> ABOUT THIS TASK:
Using the listing below, copy exactly the lines from the one containing "207Q454 165 520" to the one containing "166,405 161,387 215,386", both lines included, and no others.

> AVAILABLE RECORDS:
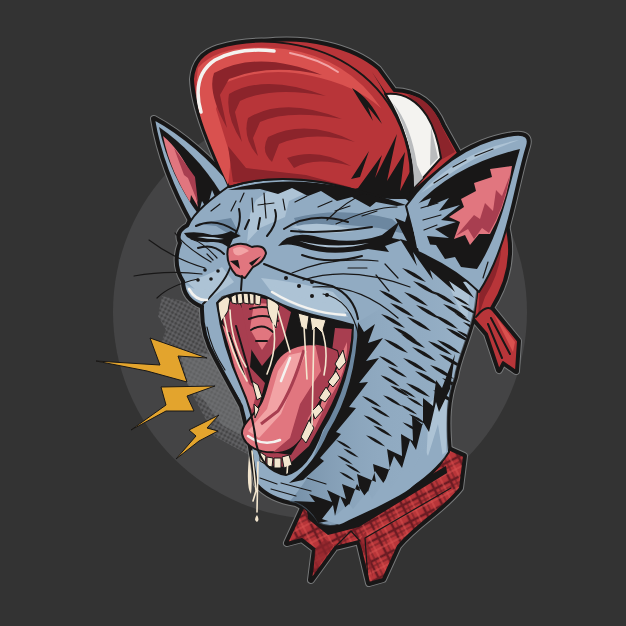
<!DOCTYPE html>
<html lang="en">
<head>
<meta charset="utf-8">
<title>Screaming cat in a red cap</title>
<style>
:root{--ground:#333;--disc:#444445;--rim:#77797a;--ink:#181717;--fur:#91abc2;--fur-light:#adc3d5;--fur-dark:#6c87a0;--red:#b83539;--red-light:#d9514f;--red-dark:#8c242b;--pink:#e1767f;--pink-light:#f2a3a5;--pink-dark:#a83e50;--bone:#f3e6cf;--white:#f4f3f0;--bolt:#e3a42d}
html,body{margin:0;background:var(--ground)}
body{width:626px;height:626px;overflow:hidden}
svg{display:block}
.ink{fill:var(--ink)}
.line{fill:none;stroke:var(--ink);stroke-width:2;stroke-linecap:round;stroke-linejoin:round}
.thin{stroke-width:1.2}
.edge{stroke:var(--ink);stroke-width:2;stroke-linejoin:round}
.fur{fill:var(--fur)}.fur-light{fill:var(--fur-light)}.fur-dark{fill:var(--fur-dark)}
.red{fill:var(--red)}.red-light{fill:var(--red-light)}.red-dark{fill:var(--red-dark)}
.pink{fill:var(--pink)}.pink-light{fill:var(--pink-light)}.pink-dark{fill:var(--pink-dark)}
.bone{fill:var(--bone)}.white{fill:var(--white)}
.bolt{fill:var(--bolt);stroke:var(--ink);stroke-width:1;stroke-linejoin:round}
.drool{fill:none;stroke:var(--bone);stroke-width:1.6;stroke-linecap:round}
.gloss{fill:none;stroke:var(--white);stroke-width:2.5;stroke-linecap:round}
.silhouette{stroke-linejoin:round}
.rim{fill:var(--rim);stroke:var(--rim);stroke-width:8}
.gap{fill:var(--ink);stroke:var(--ink);stroke-width:6}
</style>
</head>
<body>
<svg width="626" height="626" viewBox="0 0 626 626" role="img" aria-label="Screaming blue-grey cat with squinting eyes, a red cap and a plaid collar, beside lightning bolts">
<defs>
<path id="left-ear" d="M154 119C182 134 212 160 233 187L193 224C175 192 160 156 154 119Z"/>
<path id="right-ear" d="M406 206C430 172 468 141 514 135Q531 133 527 146C514 187 509 246 479 292C463 276 440 262 418 252Z"/>
<path id="head" d="M232 184C212 198 194 212 188 226Q176 232 181 243Q173 264 184 281Q184 299 203 306Q202 334 216 358L242 406Q248 429 251 447L257 484Q270 499 296 503Q309 509 318 523Q332 530 349 520C389 502 428 484 449 452C446 421 447 399 455 377C459 352 474 329 477 292C478 262 447 230 406 198L380 192C330 176 278 176 232 184Z"/>
<path id="brim" d="M229 187C211 147 194 108 193 79Q195 55 218 48C260 35 318 42 356 70C396 99 417 149 409 197C382 202 354 187 321 182C287 177 256 178 229 187Z"/>
<path id="crown" d="M264 42C305 37 351 46 378 69L394 91Q429 92 443 126L458 153L413 191L340 110Z"/>
<path id="strap" d="M505 222C513 249 509 279 491 308L518 341L516 371L503 362L499 370L487 334L474 319L478 286Z"/>
<path id="collar" d="M304 506L287 543L302 539L315 549L311 580L335 547L359 541L369 583L383 579L398 546C417 523 443 510 460 488L464 456L446 448C447 474 397 499 347 524Q321 531 304 506Z"/>
<path id="mouth" d="M217 303C229 290 255 289 276 302C300 314 326 317 353 325C353 359 341 399 322 430C313 456 302 471 286 475Q262 471 256 443Q253 412 241 386Q223 347 217 303Z"/>
<path id="tongue" d="M287 351C301 341 320 343 337 351C342 362 330 384 318 404C306 424 304 449 278 452C260 454 245 447 242 434C241 423 256 415 262 401C270 383 269 361 287 351Z"/>
<path id="tuft" d="M0 0Q13 3 24 14Q11 10 0 0Z"/>
<g id="tuft-row"><use href="#tuft"/><use href="#tuft" x="11" y="13"/><use href="#tuft" x="2" y="24"/><use href="#tuft" x="14" y="37"/><use href="#tuft" x="5" y="49"/></g>
<pattern id="plaid" width="18" height="18" patternUnits="userSpaceOnUse" patternTransform="rotate(-27)">
<rect width="18" height="18" fill="#b83539"/><path d="M0 3H18M3 0V18" stroke="#6b1c23" stroke-width="2.5"/><path d="M0 8H18M8 0V18" stroke="#6b1c23"/><path d="M0 13H18M13 0V18" stroke="#d9514f"/>
</pattern>
<pattern id="scratch" width="4" height="4" patternUnits="userSpaceOnUse" patternTransform="rotate(28)">
<path d="M0 1H4M1 0V4" stroke="#77797a" stroke-width=".7"/>
</pattern>
<linearGradient id="neck-shade" x1="1" x2="0"><stop offset="0" stop-color="#adc3d5" stop-opacity=".5"/><stop offset=".35" stop-color="#91abc2" stop-opacity="0"/><stop offset="1" stop-color="#56718a" stop-opacity=".5"/></linearGradient>
<clipPath id="brim-clip"><use href="#brim"/></clipPath>
<clipPath id="head-clip"><use href="#head"/></clipPath>
<clipPath id="mouth-clip"><use href="#mouth"/></clipPath>
<clipPath id="tongue-clip"><use href="#tongue"/></clipPath>
<g id="figure"><use href="#left-ear"/><use href="#strap"/><use href="#collar"/><use href="#head"/><use href="#crown"/><use href="#brim"/><use href="#right-ear"/></g>
</defs>

<rect width="626" height="626" fill="var(--ground)"/>
<circle cx="320" cy="312" r="207" fill="var(--disc)"/>

<g id="rough-shadow">
<path d="M162 296L190 303L214 310L222 360L246 412L251 456L236 448L214 436L205 418L190 390L180 368L160 345L166 330L158 316Z" fill="url(#scratch)"/>
<path d="M180 352L214 354L243 410L246 438L222 425L204 400L188 385Z" fill="var(--rim)" opacity=".55"/>
</g>

<g class="silhouette"><use href="#figure" class="rim"/><use href="#figure" class="gap"/></g>

<g id="cap-strap">
<use href="#strap" class="red edge"/>
<path class="red-dark" d="M500 229Q506 263 485 297L478 317L480 285Z"/>
<path class="line" d="M476 317Q486 304 493 310M491 318L510 354M488 324L502 358"/>
<path class="red-light" d="M494 314L515 342L513 352Z"/>
</g>

<g id="shirt-collar">
<use href="#collar" fill="url(#plaid)" class="edge"/>
<path class="ink" d="M307 509Q325 531 349 522L446 466L447 473L359 527L328 535L308 519Z"/>
<path class="red-dark" d="M315 549L325 539L334 545L314 573ZM359 541L366 531L373 577Z" opacity=".7"/>
<path class="line thin" d="M336 546L351 531L360 541M368 580L365 538L451 488"/>
</g>

<g id="ear-left">
<use href="#left-ear" class="fur edge"/>
<path class="ink" d="M159 127C182 143 203 164 221 193L199 215C180 190 166 160 159 127Z"/>
<path class="pink" d="M163 136Q180 150 193 178L198 207L191 195L190 202C179 184 168 162 163 136Z"/>
<path class="pink-dark" d="M174 148L195 177L198 203L188 178L184 175Z"/>
<path class="fur" d="M196 224L202 201L207 209L212 190L217 201L222 187L233 188L215 224Z"/>
</g>

<g id="cat-head">
<use href="#head" class="fur edge"/>
<g clip-path="url(#head-clip)">
<path d="M358 322L477 250L480 370L444 460L330 535L287 505Q350 430 358 322Z" fill="url(#neck-shade)"/>
<path class="fur-light" d="M256 200L272 188L317 188L289 201L285 217L260 228L247 242L250 214ZM186 281Q204 278 222 267L234 282L207 300ZM261 278Q300 282 333 292L352 313Q310 308 270 290ZM434 260L470 283L467 326L450 288ZM429 404L447 385L446 452L426 467Z"/>
<path class="fur-dark" d="M294 218Q340 206 392 219L410 235L379 228L337 224L300 234ZM196 224L231 218L240 235L232 236L216 226ZM356 323L367 351L358 391L333 437L307 475L320 439L341 392Z"/>
<path class="ink" d="M228 190C282 175 337 180 406 205L397 206L376 202L370 207L352 197L337 201L321 191L308 196L292 188L278 194L260 189Z"/>
<path class="ink" d="M410 205L427 249L476 280L463 282L474 298L449 281L455 292L430 270L433 280L413 252L417 266L400 239L407 241L395 218L405 222Z"/>
<path class="ink" d="M358 322L364 332L375 324L368 343L383 338L366 361L379 358L359 383L368 382L349 407L356 408L336 432L341 434L320 458L324 461L303 480L289 483Q315 463 328 432Q356 387 358 322Z"/>
<path class="ink" d="M318 523Q310 507 293 501L315 502L309 494L332 502L327 490L346 499L342 484L360 491L357 474L376 482L373 464L390 470L387 449L402 456L401 434L413 441L412 416L423 425L423 398L433 406L436 380L442 388L455 354L450 389L439 412L436 402L429 432L423 422L416 450L410 440L402 468L394 456L384 484L375 471L366 498L357 484L347 511L340 496L334 520Z"/>
<path class="fur" d="M322 519L333 505L335 516L349 504L353 509L368 491L372 499L386 479L391 488L406 466L411 473L424 448L428 456L438 424L443 458L402 496L343 526Z"/>
<g class="ink">
<use href="#tuft-row" x="402" y="268"/><use href="#tuft-row" x="432" y="291"/><use href="#tuft-row" x="379" y="290"/><use href="#tuft-row" x="401" y="334"/><use href="#tuft-row" x="428" y="341"/>
<use href="#tuft-row" transform="translate(379 356) scale(.8)"/><use href="#tuft-row" transform="translate(399 388) scale(.7)"/><use href="#tuft-row" transform="translate(362 396) scale(.8)"/><use href="#tuft-row" transform="translate(336 440) scale(.65)"/><use href="#tuft-row" transform="translate(453 296) scale(.7)"/>
</g>
<path class="line thin" d="M271 489L296 496M281 483L311 491M260 478L277 484M307 478L326 484M385 264L398 278M376 275L389 291M207 327Q211 349 225 370M221 370L240 401"/>
</g>
</g>

<g id="face">
<g id="squinting-eyes">
<path class="ink" d="M184 233Q199 231 212 235Q223 235 231 231L241 236L233 239L229 248Q222 241 211 242Q196 243 187 237Z"/>
<path class="fur-light" d="M197 237Q211 236 224 239Q211 240 197 237Z"/>
<path class="ink" d="M278 246Q289 231 314 236Q349 246 382 235L400 221L392 238L402 240L385 246L389 252L368 249Q331 257 304 248Q289 242 278 246Z"/>
<path class="fur-light" d="M299 241Q333 249 369 243Q333 253 299 241Z"/>
<path class="fur-light" d="M292 227Q322 219 355 231Q331 235 306 231Z"/>
<path class="line" d="M196 226Q215 217 236 231M284 229Q311 211 348 222M291 231Q326 234 372 227M198 248Q213 243 224 254M302 255Q329 265 362 256"/>
</g>
<path class="line" d="M235 235Q242 222 239 209M267 236Q279 222 275 210M245 229L249 220M258 229L260 218"/>
<path class="line thin" d="M264 193L266 218M258 205L274 203M252 198L253 212M283 199L285 210M236 201L231 211M295 202L307 196M318 207L332 201M335 211L350 206M211 211L220 204M362 216L377 211M244 193L240 202M348 268L367 268M207 254L213 260"/>
<path class="pink edge" d="M228 248Q240 240 252 247Q264 244 266 253Q264 262 253 267L245 278L236 275Q225 263 228 248Z"/>
<path class="pink-light" d="M233 249Q241 244 249 251L241 255Q233 257 233 249Z"/>
<path class="ink" d="M230 261L238 260L240 269ZM249 263L261 256L252 266Z"/>
<path class="line" d="M242 276L241 290M230 268Q224 284 203 304M264 264Q300 279 332 286Q354 296 358 319"/>
<path class="fur-light" d="M186 285Q201 294 214 286L208 299Q190 303 186 285ZM270 284Q301 301 339 304L348 317Q301 313 273 294Z"/>
<path class="gloss" d="M189 289Q196 301 207 300M272 292Q307 313 345 315"/>
<g class="ink"><circle cx="205" cy="270" r="1.8"/><circle cx="211" cy="279" r="1.8"/><circle cx="198" cy="280" r="1.8"/><circle cx="218" cy="271" r="1.8"/><circle cx="286" cy="278" r="2"/><circle cx="299" cy="286" r="2"/><circle cx="312" cy="282" r="2"/><circle cx="312" cy="296" r="2"/><circle cx="327" cy="295" r="2"/></g>
</g>

<g id="open-mouth">
<use href="#mouth" class="ink"/>
<g clip-path="url(#mouth-clip)">
<path class="pink-dark" d="M219 304L238 300L253 331L250 367L265 383L258 409L247 421Z"/>
<path class="pink" d="M222 324L236 341L249 384L257 391L252 410L245 400Z"/>
<path class="pink-dark" d="M240 298Q264 293 291 312L284 339L262 366L249 346Z"/>
<path class="pink" d="M254 303L275 304L278 325L262 350L250 329Z"/>
<path class="line" d="M250 309Q266 304 276 311M249 319Q265 312 278 321M251 330Q263 322 273 332M256 341L267 341"/>
<path class="pink-dark" d="M335 328L352 329Q350 370 326 415L309 446L286 467L266 465L256 450L291 455L306 431L327 390Z"/>
<path class="pink" d="M347 342Q348 373 328 400L314 430L307 437L322 399Z"/>
<path class="line" d="M229 333L244 375M236 326L252 382M333 361L318 410"/>
</g>
<use href="#tongue" class="pink edge"/>
<g clip-path="url(#tongue-clip)">
<path class="pink-dark" d="M315 344L342 347L330 385L308 418L303 449L271 454L290 438L300 404L321 371Z"/>
<path class="pink-light" d="M289 355L307 351L295 379L281 414L259 438L248 431L267 409L278 371Z"/>
<path d="M304 350Q293 388 278 411L261 424" fill="none" stroke="var(--pink-dark)" stroke-width="3"/>
<path class="gloss" d="M248 436Q263 447 280 440M290 358L281 381"/>
</g>
<g class="bone" stroke="var(--ink)" stroke-linejoin="round">
<path d="M218 301Q224 292 230 299L228 311L221 322Q217 311 218 301ZM267 298Q275 299 279 306L276 328Q266 316 267 298Z"/>
<path d="M231 297L236 294L237 304L232 303ZM237 294L242 293L243 303L238 304ZM243 293L248 293L249 304L244 303ZM249 293L254 294L254 304L250 304ZM255 294L261 296L260 305L255 304Z"/>
<path d="M298 313L309 316L307 330L301 327ZM310 317L326 320L322 333L316 327L312 331Z"/>
<path d="M343 350L346 362L339 370L335 364ZM336 371L340 378L333 387L328 382ZM326 387L331 394L325 402L319 398ZM319 404L323 410L315 419L312 411Z"/>
<path d="M309 420L314 428L306 443L301 437ZM252 381L258 385L262 397L257 400ZM254 404L259 409L255 418Z"/>
<path d="M260 452L266 456L265 464L260 461ZM267 457L273 458L272 467L267 466ZM274 458L281 458L281 468L274 468ZM282 457L289 455L292 465L284 468Z"/>
</g>
<path class="drool" d="M224 317Q230 352 247 381M230 310Q231 341 246 367M273 323Q278 348 267 374M278 311L290 352M314 329L312 425M322 330Q329 352 324 375M304 326L307 379M252 451L256 491L253 501M258 462L257 512M288 460L287 474"/>
<path class="bone" d="M249 456Q253 479 251 494Q246 488 249 456ZM257 515Q260 520 257 522Q253 520 257 515Z"/>
<use href="#mouth" class="line"/>
</g>

<g id="whiskers" class="line thin">
<path d="M205 268Q174 259 149 240M202 274Q167 270 134 276M198 279Q170 285 157 298M211 262Q185 247 175 233M217 258Q203 242 191 239"/>
<path d="M292 273Q332 256 378 261M303 280Q350 265 410 287M313 287Q358 283 398 318M323 294Q351 299 359 337M327 220Q346 201 369 191M336 224Q372 207 397 207"/>
</g>

<g id="cap">
<use href="#crown" class="red edge"/>
<path class="red-dark" d="M407 94Q431 98 442 127L455 152L439 161Q432 119 407 94Z"/>
<path class="white edge" d="M385 94Q411 91 427 116Q437 132 441 158L414 188Q414 143 385 94Z"/>
<path d="M393 103Q411 125 417 165L423 178L414 187Q414 143 393 103ZM431 127L438 158L430 166Z" fill="#b9bbbd"/>
<path class="ink" d="M372 72L386 93Q413 135 414 190L407 190Q407 124 372 72Z"/>
<use href="#brim" class="red edge"/>
<g clip-path="url(#brim-clip)">
<path class="red-light" d="M198 68Q220 42 285 49Q348 58 381 108Q355 85 312 76Q265 65 223 84L216 109L231 158L228 186Q190 119 198 68Z"/>
<path class="red-dark" d="M214 73Q259 49 322 75Q269 63 229 79L220 95L227 128Q207 92 214 73ZM229 94Q265 73 326 96Q271 86 240 101L235 112L242 142Q225 116 229 94ZM248 118Q284 96 342 119Q288 109 260 122L253 138L258 156Q242 138 248 118ZM268 137Q307 118 355 142Q312 130 279 144L272 162Q260 151 268 137ZM228 146L246 168L306 175L350 187L233 182ZM287 158Q318 147 351 166Q314 156 294 168Z"/>
<path class="ink" d="M358 188L382 155L375 178L397 134L387 181L405 152L400 191L413 166V202L350 190ZM352 88Q370 98 382 124L368 107L373 121L360 101ZM351 179L369 151L360 177Z"/>
<path class="gloss" d="M201 112Q191 76 215 60Q239 47 274 51" style="stroke-width:3.5"/>
<path d="M290 53Q319 59 338 72" fill="none" stroke="var(--pink-light)" stroke-width="2" stroke-linecap="round"/>
</g>
<path class="line" d="M229 187C256 178 287 177 321 182C354 187 382 202 409 197"/>
</g>

<g id="ear-right">
<use href="#right-ear" class="fur edge"/>
<path class="fur-light" d="M421 193Q460 151 519 140Q487 151 462 166Z"/>
<path class="ink" d="M415 207Q454 165 520 149C508 190 501 232 477 269L461 267L455 257L445 259L436 245L423 244Z"/>
<path class="pink" d="M512 166Q506 207 490 234L479 234L470 245L465 235L454 239L460 222L449 217L464 207L461 199L476 191L474 183L492 177L490 169Z"/>
<path class="pink-dark" d="M510 175Q504 209 489 233L482 228L474 239L468 229L456 236L474 215L480 219L485 203L493 211L496 190L502 196Z"/>
<path class="fur" d="M409 207L431 198L427 207L449 198L439 211L460 205L441 220L456 222L435 229L449 238L427 236L432 250L417 248Z"/>
<path class="line thin" d="M421 208L438 203M423 220L441 215M424 230L437 225M434 183L448 174M453 167L466 160M475 156L493 149M488 262L483 278"/>
</g>

<g id="lightning">
<polygon class="bolt" points="96,361 160,365 150,338 207,358 178,356 187,382 147,371"/>
<polygon class="bolt" points="131,430 166,405 161,387 215,386 187,396 194,411 166,411"/>
<polygon class="bolt" points="176,459 196,436 189,430 219,415 207,428 218,431 199,441"/>
</g>
</svg>
</body>
</html>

> EXERCISE OUTPUT:
<path class="ink" d="M415 207Q454 165 520 149C508 190 501 232 477 269L461 267L455 257L445 259L436 245L423 244Z"/>
<path class="pink" d="M512 166Q506 207 490 234L479 234L470 245L465 235L454 239L460 222L449 217L464 207L461 199L476 191L474 183L492 177L490 169Z"/>
<path class="pink-dark" d="M510 175Q504 209 489 233L482 228L474 239L468 229L456 236L474 215L480 219L485 203L493 211L496 190L502 196Z"/>
<path class="fur" d="M409 207L431 198L427 207L449 198L439 211L460 205L441 220L456 222L435 229L449 238L427 236L432 250L417 248Z"/>
<path class="line thin" d="M421 208L438 203M423 220L441 215M424 230L437 225M434 183L448 174M453 167L466 160M475 156L493 149M488 262L483 278"/>
</g>

<g id="lightning">
<polygon class="bolt" points="96,361 160,365 150,338 207,358 178,356 187,382 147,371"/>
<polygon class="bolt" points="131,430 166,405 161,387 215,386 187,396 194,411 166,411"/>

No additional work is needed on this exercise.